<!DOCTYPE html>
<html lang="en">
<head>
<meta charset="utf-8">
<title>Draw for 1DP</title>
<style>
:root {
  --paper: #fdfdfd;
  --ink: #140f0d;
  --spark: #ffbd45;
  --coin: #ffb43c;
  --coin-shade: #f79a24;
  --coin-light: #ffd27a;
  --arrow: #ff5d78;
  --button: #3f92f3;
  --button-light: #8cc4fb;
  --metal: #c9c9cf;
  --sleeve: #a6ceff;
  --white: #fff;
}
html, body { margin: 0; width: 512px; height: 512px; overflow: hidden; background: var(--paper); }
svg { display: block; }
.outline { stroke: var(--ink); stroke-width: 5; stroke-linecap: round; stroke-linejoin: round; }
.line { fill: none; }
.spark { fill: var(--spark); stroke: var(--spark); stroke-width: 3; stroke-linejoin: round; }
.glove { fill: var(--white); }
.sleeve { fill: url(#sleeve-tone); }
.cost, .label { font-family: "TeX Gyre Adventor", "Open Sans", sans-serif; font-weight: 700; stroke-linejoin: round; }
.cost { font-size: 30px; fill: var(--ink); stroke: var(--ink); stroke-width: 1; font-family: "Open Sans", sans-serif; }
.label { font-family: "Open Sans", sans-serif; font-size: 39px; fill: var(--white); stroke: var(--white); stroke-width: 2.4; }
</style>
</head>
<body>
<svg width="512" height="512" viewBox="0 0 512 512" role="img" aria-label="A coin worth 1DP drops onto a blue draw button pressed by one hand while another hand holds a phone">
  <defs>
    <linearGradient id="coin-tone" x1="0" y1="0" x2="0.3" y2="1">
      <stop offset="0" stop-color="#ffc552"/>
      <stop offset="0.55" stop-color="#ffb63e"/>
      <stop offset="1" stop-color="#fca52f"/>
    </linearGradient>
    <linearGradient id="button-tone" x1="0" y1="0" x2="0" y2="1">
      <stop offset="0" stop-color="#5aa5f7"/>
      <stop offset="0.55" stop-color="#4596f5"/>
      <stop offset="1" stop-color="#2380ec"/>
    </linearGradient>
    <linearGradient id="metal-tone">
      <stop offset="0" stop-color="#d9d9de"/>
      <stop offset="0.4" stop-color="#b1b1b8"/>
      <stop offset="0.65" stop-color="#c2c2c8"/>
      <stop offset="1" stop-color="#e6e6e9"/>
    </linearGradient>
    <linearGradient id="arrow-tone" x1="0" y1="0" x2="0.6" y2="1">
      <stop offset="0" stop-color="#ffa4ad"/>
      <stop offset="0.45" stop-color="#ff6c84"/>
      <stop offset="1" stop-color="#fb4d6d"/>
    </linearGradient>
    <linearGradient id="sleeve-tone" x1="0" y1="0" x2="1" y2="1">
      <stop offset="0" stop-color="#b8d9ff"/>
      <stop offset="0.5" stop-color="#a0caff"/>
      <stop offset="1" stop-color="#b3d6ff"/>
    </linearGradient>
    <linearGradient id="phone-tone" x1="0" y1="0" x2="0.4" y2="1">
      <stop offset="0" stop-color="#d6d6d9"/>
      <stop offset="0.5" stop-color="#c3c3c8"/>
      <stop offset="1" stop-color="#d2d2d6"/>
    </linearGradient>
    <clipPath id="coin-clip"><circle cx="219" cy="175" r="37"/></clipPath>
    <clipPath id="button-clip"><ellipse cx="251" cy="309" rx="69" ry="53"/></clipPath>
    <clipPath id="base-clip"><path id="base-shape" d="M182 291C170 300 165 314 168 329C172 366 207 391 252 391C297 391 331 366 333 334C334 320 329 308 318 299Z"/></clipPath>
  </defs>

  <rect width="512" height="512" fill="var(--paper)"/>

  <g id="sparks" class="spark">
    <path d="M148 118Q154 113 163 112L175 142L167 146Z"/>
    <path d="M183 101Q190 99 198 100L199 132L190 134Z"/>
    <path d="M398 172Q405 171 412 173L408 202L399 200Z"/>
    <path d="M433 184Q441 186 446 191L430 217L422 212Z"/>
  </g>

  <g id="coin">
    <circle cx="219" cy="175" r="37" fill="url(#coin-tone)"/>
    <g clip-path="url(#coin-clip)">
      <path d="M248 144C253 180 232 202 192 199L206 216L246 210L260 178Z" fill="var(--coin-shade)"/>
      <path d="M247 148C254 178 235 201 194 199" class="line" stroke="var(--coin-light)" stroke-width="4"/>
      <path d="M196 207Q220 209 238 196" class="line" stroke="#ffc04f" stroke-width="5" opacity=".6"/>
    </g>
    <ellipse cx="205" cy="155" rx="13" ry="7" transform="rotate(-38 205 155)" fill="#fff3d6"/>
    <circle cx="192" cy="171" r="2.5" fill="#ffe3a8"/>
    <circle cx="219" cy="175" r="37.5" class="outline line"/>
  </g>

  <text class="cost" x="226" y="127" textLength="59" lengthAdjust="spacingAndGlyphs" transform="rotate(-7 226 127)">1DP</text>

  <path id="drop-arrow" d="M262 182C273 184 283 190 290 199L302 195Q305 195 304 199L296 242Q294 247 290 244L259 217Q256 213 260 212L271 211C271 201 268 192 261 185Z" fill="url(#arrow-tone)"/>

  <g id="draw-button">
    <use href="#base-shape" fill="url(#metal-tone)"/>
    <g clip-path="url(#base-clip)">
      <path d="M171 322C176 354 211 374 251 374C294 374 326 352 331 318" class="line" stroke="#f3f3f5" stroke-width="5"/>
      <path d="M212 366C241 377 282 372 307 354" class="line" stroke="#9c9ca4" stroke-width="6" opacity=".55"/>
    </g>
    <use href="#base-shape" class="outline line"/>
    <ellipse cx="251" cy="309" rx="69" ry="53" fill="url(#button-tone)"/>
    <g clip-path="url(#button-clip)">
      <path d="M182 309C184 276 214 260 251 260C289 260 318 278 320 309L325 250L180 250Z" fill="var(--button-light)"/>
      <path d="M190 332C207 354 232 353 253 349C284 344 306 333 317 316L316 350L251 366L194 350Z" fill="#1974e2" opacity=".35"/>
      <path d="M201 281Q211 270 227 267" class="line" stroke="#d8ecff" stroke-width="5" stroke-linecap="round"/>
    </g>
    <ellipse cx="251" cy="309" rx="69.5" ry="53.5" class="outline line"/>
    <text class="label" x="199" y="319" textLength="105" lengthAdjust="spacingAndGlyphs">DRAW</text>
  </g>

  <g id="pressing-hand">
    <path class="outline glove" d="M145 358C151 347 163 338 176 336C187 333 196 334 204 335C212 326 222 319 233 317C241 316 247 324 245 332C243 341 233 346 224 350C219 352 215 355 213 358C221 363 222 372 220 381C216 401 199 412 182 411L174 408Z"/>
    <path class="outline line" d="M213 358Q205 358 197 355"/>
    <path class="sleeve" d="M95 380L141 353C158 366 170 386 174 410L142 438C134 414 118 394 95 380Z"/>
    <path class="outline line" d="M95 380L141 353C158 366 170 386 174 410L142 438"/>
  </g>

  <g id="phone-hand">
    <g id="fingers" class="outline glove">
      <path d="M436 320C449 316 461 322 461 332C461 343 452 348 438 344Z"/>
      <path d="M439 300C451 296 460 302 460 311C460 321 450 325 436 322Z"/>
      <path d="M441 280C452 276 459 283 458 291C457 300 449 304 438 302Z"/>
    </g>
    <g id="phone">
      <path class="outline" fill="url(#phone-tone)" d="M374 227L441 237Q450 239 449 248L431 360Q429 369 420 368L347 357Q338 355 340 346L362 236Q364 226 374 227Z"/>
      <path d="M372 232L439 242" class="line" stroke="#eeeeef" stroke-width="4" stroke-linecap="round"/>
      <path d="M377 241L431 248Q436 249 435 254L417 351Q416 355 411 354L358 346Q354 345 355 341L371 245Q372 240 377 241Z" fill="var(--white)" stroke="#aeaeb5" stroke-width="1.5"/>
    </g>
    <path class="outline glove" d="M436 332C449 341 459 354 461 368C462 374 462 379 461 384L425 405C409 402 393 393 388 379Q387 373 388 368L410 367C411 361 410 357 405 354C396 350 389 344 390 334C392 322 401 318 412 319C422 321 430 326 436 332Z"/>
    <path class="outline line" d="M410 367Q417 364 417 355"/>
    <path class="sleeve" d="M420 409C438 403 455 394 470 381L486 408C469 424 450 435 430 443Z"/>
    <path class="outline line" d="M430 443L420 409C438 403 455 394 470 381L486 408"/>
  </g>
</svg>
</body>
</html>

◇ ◇ ◇ ◇

**WHAT TO DO:**
Starting at the top of the data above, repeat every line exactly until the line containing "--coin-light: #ffd27a;" has been given, then stop.

**WRITTEN REPLY:**
<!DOCTYPE html>
<html lang="en">
<head>
<meta charset="utf-8">
<title>Draw for 1DP</title>
<style>
:root {
  --paper: #fdfdfd;
  --ink: #140f0d;
  --spark: #ffbd45;
  --coin: #ffb43c;
  --coin-shade: #f79a24;
  --coin-light: #ffd27a;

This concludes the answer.